Skip Navigation LinksHome > August 2004 - Volume 328 - Issue 2 > Normal Exercise Blood Pressure Response in African-American...
American Journal of the Medical Sciences:
Articles

Normal Exercise Blood Pressure Response in African-American Women with Parental History of Hypertension

Bond, Vernon EdD; Millis, Richard M. PhD; Adams, R G. MD; Williams, Deborah MD; Obisesan, Thomas O. MD; Oke, Luc M. MD, PhD; Blakely, Raymond PhD; Vaccaro, Paul PhD; Franks, B Don PhD; Neita, Marguerite PhD; Davis, Gwendolyn C. PhD; Lewis-Jack, Ometha PhD; Dotson, Charles O. PhD

Collapse Box

Abstract

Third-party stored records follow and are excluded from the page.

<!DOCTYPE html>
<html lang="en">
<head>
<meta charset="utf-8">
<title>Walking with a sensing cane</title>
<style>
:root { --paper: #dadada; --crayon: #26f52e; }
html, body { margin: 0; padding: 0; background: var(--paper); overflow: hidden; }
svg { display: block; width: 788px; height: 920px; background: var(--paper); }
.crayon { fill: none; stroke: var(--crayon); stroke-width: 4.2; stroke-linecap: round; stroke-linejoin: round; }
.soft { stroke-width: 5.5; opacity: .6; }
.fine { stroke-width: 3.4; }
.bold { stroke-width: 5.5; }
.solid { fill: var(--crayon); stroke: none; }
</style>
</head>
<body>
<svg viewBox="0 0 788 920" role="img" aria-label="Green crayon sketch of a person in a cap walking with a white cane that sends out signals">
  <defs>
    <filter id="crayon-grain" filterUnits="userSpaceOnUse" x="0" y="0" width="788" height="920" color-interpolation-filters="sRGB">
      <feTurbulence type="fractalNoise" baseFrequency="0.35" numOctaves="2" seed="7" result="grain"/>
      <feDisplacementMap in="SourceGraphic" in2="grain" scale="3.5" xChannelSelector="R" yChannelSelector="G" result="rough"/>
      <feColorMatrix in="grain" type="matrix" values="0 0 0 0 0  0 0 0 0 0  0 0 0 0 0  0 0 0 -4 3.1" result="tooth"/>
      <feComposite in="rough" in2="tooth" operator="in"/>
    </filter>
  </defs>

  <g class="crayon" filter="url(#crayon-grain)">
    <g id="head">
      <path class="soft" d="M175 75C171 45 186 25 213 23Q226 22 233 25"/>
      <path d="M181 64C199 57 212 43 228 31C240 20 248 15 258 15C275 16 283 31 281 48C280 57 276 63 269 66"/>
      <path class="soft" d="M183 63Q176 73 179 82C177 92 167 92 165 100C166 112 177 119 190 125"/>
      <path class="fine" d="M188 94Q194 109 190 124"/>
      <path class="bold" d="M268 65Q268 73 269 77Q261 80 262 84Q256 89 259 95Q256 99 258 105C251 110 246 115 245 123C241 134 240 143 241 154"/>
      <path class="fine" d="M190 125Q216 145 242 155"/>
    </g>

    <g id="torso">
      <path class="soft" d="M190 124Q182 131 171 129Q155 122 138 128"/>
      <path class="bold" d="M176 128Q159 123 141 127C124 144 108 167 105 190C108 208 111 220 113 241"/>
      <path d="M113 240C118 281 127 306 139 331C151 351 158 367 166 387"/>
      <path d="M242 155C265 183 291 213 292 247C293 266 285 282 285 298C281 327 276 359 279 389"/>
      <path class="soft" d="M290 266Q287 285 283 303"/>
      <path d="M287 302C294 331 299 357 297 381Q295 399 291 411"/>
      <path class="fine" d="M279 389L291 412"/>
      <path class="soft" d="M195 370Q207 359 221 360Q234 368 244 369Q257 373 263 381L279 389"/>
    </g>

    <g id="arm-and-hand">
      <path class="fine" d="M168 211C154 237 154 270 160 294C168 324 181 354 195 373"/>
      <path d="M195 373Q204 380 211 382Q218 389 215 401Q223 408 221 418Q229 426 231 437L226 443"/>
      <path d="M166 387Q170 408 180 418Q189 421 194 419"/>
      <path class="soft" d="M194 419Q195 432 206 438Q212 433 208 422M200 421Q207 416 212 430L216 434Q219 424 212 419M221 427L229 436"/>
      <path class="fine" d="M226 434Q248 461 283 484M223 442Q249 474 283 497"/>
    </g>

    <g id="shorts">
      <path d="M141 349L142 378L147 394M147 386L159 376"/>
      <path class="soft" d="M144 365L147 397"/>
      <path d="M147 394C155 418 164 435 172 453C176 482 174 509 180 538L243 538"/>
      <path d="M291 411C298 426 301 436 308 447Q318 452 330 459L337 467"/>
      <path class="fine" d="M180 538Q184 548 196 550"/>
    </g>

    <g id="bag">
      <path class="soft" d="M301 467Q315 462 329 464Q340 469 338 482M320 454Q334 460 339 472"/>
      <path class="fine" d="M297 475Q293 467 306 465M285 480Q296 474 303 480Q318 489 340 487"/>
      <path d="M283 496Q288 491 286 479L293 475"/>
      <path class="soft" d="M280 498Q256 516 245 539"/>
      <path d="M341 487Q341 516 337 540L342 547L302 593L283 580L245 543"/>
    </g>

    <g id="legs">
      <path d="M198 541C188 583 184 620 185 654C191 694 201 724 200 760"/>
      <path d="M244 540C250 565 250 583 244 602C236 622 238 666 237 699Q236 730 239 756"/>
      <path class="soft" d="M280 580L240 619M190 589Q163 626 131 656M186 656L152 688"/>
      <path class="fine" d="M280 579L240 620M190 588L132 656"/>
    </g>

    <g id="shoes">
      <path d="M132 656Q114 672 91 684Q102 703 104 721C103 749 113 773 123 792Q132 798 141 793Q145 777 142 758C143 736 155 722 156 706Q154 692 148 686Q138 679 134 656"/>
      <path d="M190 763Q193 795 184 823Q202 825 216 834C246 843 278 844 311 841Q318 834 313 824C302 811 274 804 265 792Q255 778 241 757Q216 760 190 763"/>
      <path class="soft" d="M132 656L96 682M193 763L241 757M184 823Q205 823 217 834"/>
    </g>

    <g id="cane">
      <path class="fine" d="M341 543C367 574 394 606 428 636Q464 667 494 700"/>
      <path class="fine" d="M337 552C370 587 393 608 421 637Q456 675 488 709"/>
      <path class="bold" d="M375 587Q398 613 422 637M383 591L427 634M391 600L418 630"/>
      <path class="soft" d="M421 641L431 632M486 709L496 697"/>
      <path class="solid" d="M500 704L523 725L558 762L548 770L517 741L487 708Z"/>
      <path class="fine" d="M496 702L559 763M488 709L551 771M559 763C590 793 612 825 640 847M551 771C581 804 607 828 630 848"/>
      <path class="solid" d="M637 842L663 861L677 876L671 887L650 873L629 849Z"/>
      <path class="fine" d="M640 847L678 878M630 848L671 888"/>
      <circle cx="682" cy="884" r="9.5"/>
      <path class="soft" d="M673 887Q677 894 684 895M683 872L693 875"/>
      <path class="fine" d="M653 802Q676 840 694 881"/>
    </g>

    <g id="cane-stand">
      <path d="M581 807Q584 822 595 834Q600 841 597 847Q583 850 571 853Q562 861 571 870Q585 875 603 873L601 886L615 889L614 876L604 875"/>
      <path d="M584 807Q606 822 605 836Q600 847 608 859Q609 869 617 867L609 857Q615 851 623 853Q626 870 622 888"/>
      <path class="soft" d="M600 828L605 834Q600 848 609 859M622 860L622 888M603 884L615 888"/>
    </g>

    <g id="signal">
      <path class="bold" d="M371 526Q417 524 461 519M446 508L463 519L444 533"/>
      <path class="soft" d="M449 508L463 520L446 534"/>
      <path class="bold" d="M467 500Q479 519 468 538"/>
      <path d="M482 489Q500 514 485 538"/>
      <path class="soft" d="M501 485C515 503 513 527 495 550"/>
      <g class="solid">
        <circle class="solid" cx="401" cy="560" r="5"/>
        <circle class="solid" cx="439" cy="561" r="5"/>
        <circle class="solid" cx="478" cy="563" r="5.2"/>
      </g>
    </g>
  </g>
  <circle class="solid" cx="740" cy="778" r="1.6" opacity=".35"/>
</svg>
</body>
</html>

Background: Genetic and environmental hypotheses may explain why normotensive persons at high risk of developing hypertension often exhibit greater cardiovascular reactivity to stressors than those at low risk.

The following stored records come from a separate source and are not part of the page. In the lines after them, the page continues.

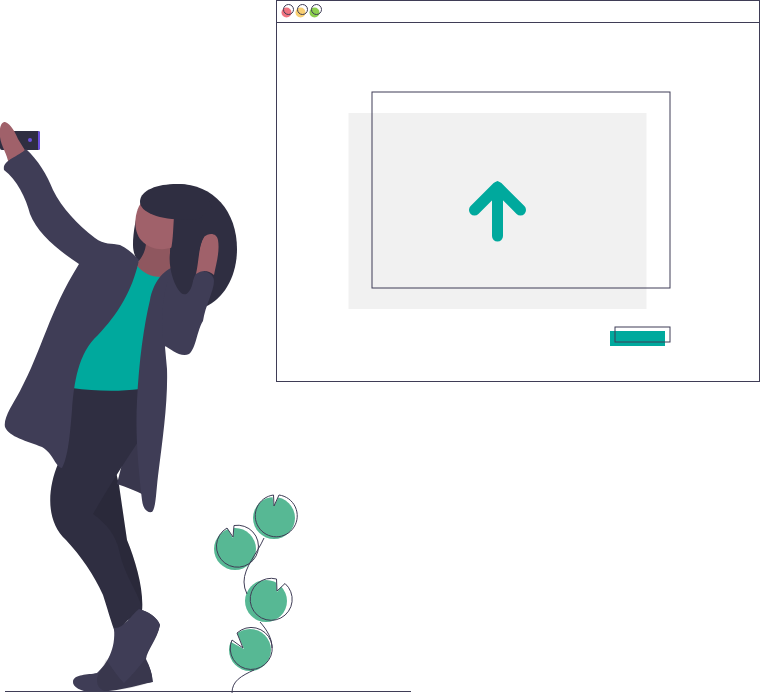
<!DOCTYPE html>
<html lang="en">
<head>
<meta charset="utf-8">
<title>Upload illustration</title>
<style>
:root {
  --accent: #00a99d;
  --line: #3f3d56;
  --coat: #3f3d56;
  --dark: #2f2e41;
  --skin: #a0616a;
  --skin-shade: #8f575f;
  --panel: #f1f1f1;
  --leaf: #57b894;
  --violet: #6c4fe0;
}
html, body { margin: 0; background: #fff; overflow: hidden; }
svg { display: block; width: 760px; height: 694px; }
.outline { fill: none; stroke: var(--line); stroke-width: 1; }
.accent { fill: var(--accent); }
.coat { fill: var(--coat); }
.dark { fill: var(--dark); }
.skin { fill: var(--skin); }
.leaf { fill: var(--leaf); }
.shade { fill: #000; opacity: .1; }
.arrow { fill: none; stroke: var(--accent); stroke-width: 11; stroke-linecap: round; stroke-linejoin: round; }
</style>
</head>
<body>
<svg viewBox="0 0 760 694" role="img" aria-label="Woman taking a selfie beside a browser window with an upload arrow">
  <defs>
    <circle id="dot-ring" r="5" class="outline"/>
  </defs>

  <g id="browser-window">
    <rect class="outline" x="276.5" y="0.5" width="483" height="381"/>
    <line class="outline" x1="276" y1="22.5" x2="760" y2="22.5"/>
    <g id="window-controls">
      <circle cx="286.500" cy="12.500" r="5" fill="#f0737f"/>
      <circle cx="300.500" cy="12.500" r="5" fill="#f8cf72"/>
      <circle cx="314.500" cy="12.500" r="5" fill="#8ccf4d"/>
      <use href="#dot-ring" x="288.500" y="9.500"/>
      <use href="#dot-ring" x="302.500" y="9.500"/>
      <use href="#dot-ring" x="316.500" y="9.500"/>
    </g>
    <g id="upload-area">
      <rect x="348.500" y="113" width="298" height="196" fill="var(--panel)"/>
      <rect class="outline" x="372" y="92" width="298" height="196"/>
      <path class="arrow" d="M497.500 236V187M474.500 210L497.500 187L520.500 210"/>
    </g>
    <g id="upload-button">
      <rect class="accent" x="610" y="331" width="55" height="15"/>
      <rect class="outline" x="615" y="327" width="55" height="15"/>
    </g>
  </g>

  <line class="outline" x1="5" y1="691.500" x2="411" y2="691.500"/>

  <g id="plant">
    <circle class="leaf" cx="274" cy="518" r="21"/>
    <circle class="leaf" cx="235" cy="549" r="21"/>
    <circle class="leaf" cx="266" cy="601" r="21"/>
    <circle class="leaf" cx="250" cy="650" r="21"/>
    <g id="leaf-notches" fill="#fff">
      <path d="M272 494L274 506L280 494Z"/>
      <path d="M226 526L233 538L234 524Z"/>
      <path d="M276 577L277 592L285 582Z"/>
      <path d="M229 641L244 649L236 631Z"/>
    </g>
    <g class="outline">
      <path d="M279 495A21 21 0 1 1 273.500 495L274 506Z"/>
      <path d="M234 525.500A21 21 0 1 1 227 528L233 537Z"/>
      <path d="M285 583.500A21 21 0 1 1 276.500 579L277 591Z"/>
      <path d="M237 633A21 21 0 1 1 232 640L243 648Z"/>
      <path d="M264 538C257 554 244 567 244 582Q244 588 247 594"/>
      <path d="M260 622C267 630 272 638 272 648"/>
      <path d="M254 670C241 676 232 681 232 693"/>
    </g>
  </g>

  <g id="woman">
    <g id="phone">
      <rect class="dark" x="0" y="131" width="40" height="19" rx="2"/>
      <path d="M38 131Q40 131 40 133V148Q40 150 38 150Z" fill="var(--violet)"/>
      <circle cx="30" cy="140" r="2" fill="var(--violet)"/>
    </g>
    <path id="raised-hand" class="skin" d="M9 165C7 153 1 146 0 137C-1 128 1 122 5 122C11 124 15 132 18 139L26 152L22 161Z"/>

    <g id="back-leg">
      <path class="dark" d="M112 455L119 485L127 540C136 562 144 590 142 611L128 620L92 515Z"/>
      <path class="shade" d="M112 455L119 485L127 540C136 562 144 590 142 611L128 620L92 515Z"/>
      <path class="coat" d="M138 609C148 611 157 617 160 625C157 640 147 650 146 659C150 667 152 674 153 682L126 686L114 650Z"/>
      <path class="shade" d="M138 609L160 625C157 640 147 650 146 659C150 667 152 674 153 682L126 686Z" style="opacity:.05"/>
    </g>
    <path id="coat-lining" class="coat" d="M128 440L117 484C127 487 136 491 144 495L145 425Z"/>
    <path class="shade" d="M128 440L117 484C127 487 136 491 144 495L145 425Z"/>

    <path id="front-leg" class="dark" d="M72 386L140 386V439C128 457 111 483 93 514C107 524 116 536 119 550C124 575 137 590 142 608C133 613 126 622 116 635C111 622 107 607 103 595C94 575 81 556 66 540C46 522 47 490 58 464Z"/>
    <path id="front-shoe" class="coat" d="M114 628C124 629 130 616 139 609C149 612 158 618 160 625C157 638 147 649 145 659C150 667 153 675 152 682C136 686 114 692 93 692C81 692 72 687 73 681C75 674 87 675 97 673C107 664 116 649 114 628Z"/>
    <path class="shade" d="M106 659C103 668 96 675 97 681Q97 688 104 691C120 691 138 687 152 682C153 675 150 667 145 659C139 667 131 676 124 683Q117 676 106 659Z"/>

    <g id="hair-back">
      <path class="dark" d="M141 204C136 215 133 232 133 245C133 254 137 262 142 263C149 255 150 238 146 224Z"/>
      <path class="dark" d="M176 184C213 183 237 211 237 249C237 275 225 298 205 307L170 270L168 220Z"/>
    </g>
    <path id="neck" d="M146 238C147 250 142 258 136 264L146 284L164 282L174 266C168 258 170 246 172 238Z" fill="var(--skin-shade)"/>
    <path id="face" class="skin" d="M141 203C134 213 133 231 141 240C150 250 163 251 173 247L176 215Z"/>

    <path id="shirt" class="accent" d="M135 263C142 273 151 277 161 277L157 300L140 389C117 392 94 391 72 388C75 365 83 347 98 332C116 313 126 290 135 263Z"/>

    <g id="raised-arm-and-coat">
      <path class="coat" d="M26 149C38 160 47 175 53 190C62 208 77 224 95 238C104 245 112 243 120 245C129 249 134 255 139 260C132 292 117 315 98 335C78 353 74 383 72 410C70 435 68 457 62 468C56 468 53 453 42 447C27 441 9 437 5 427C3 418 13 404 20 391C42 350 49 312 79 264C56 249 37 232 30 214C26 198 17 180 4 170C2 160 18 157 26 149Z"/>
    </g>

    <path id="coat-front" class="coat" d="M176 266C162 270 153 284 150 300C144 325 139 360 137 401C135 437 139 475 142 500C143 509 147 513 152 512C156 508 156 492 158 476C163 437 168 401 167 369L165 347L190 310Z"/>
    <path id="bent-arm" class="coat" d="M173 268L188 291L197 271C207 270 214 275 214 281C214 291 205 306 203 321C197 330 196 349 189 354C181 358 170 349 164 345C160 322 162 290 173 268Z"/>
    <path id="hand-in-hair" class="skin" d="M196 274C199 260 199 244 204 237C209 232 217 233 218 240C220 252 216 264 214 275C208 270 202 270 196 274Z"/>
    <g id="hair-front">
      <path class="dark" d="M174 216C173 231 173 244 170 253C168 267 174 286 181 293C186 297 191 292 193 281C197 263 199 245 204 237L204 215Z"/>
      <path class="dark" d="M140 201C141 190 157 184 177 184C196 184 208 194 212 208L199 219C169 222 139 215 140 201Z"/>
    </g>
  </g>
</svg>
</body>
</html>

Methods: Pearson’s correlation was used to evaluate reproducibility and independent t test to compare the cardiovascular responses to 30 W of exercise of normotensive young adult African-American women with positive and negative parental histories (PH) of hypertension (PH+, n = 23; PH, n = 20).

Results: Correlations were significant for duplicate measurements. The effects of PH on blood pressure measured at rest and during exercise were not statistically significant (P > 0.1). A nearly significant trend for greater resting V̇O2 (P = 0.08) was detected in the PH than in the PH+ group (3.67 ± 0.18 versus 3.26 ± 0.14 mL/kg/min).

Conclusion: A hyper-reactive blood pressure response to exercise, characteristic of the evolution of hypertension, may not be present among the normotensive female offspring of hypertensive African Americans. The significance of an 11% intergroup difference in the mean resting V̇O2 observed in this study is unclear.

© Copyright 2004 Southern Society for Clinical Investigation

Login

Article Tools

Share

Search for Similar Articles
You may search for similar articles that contain these same keywords or you may modify the keyword list to augment your search.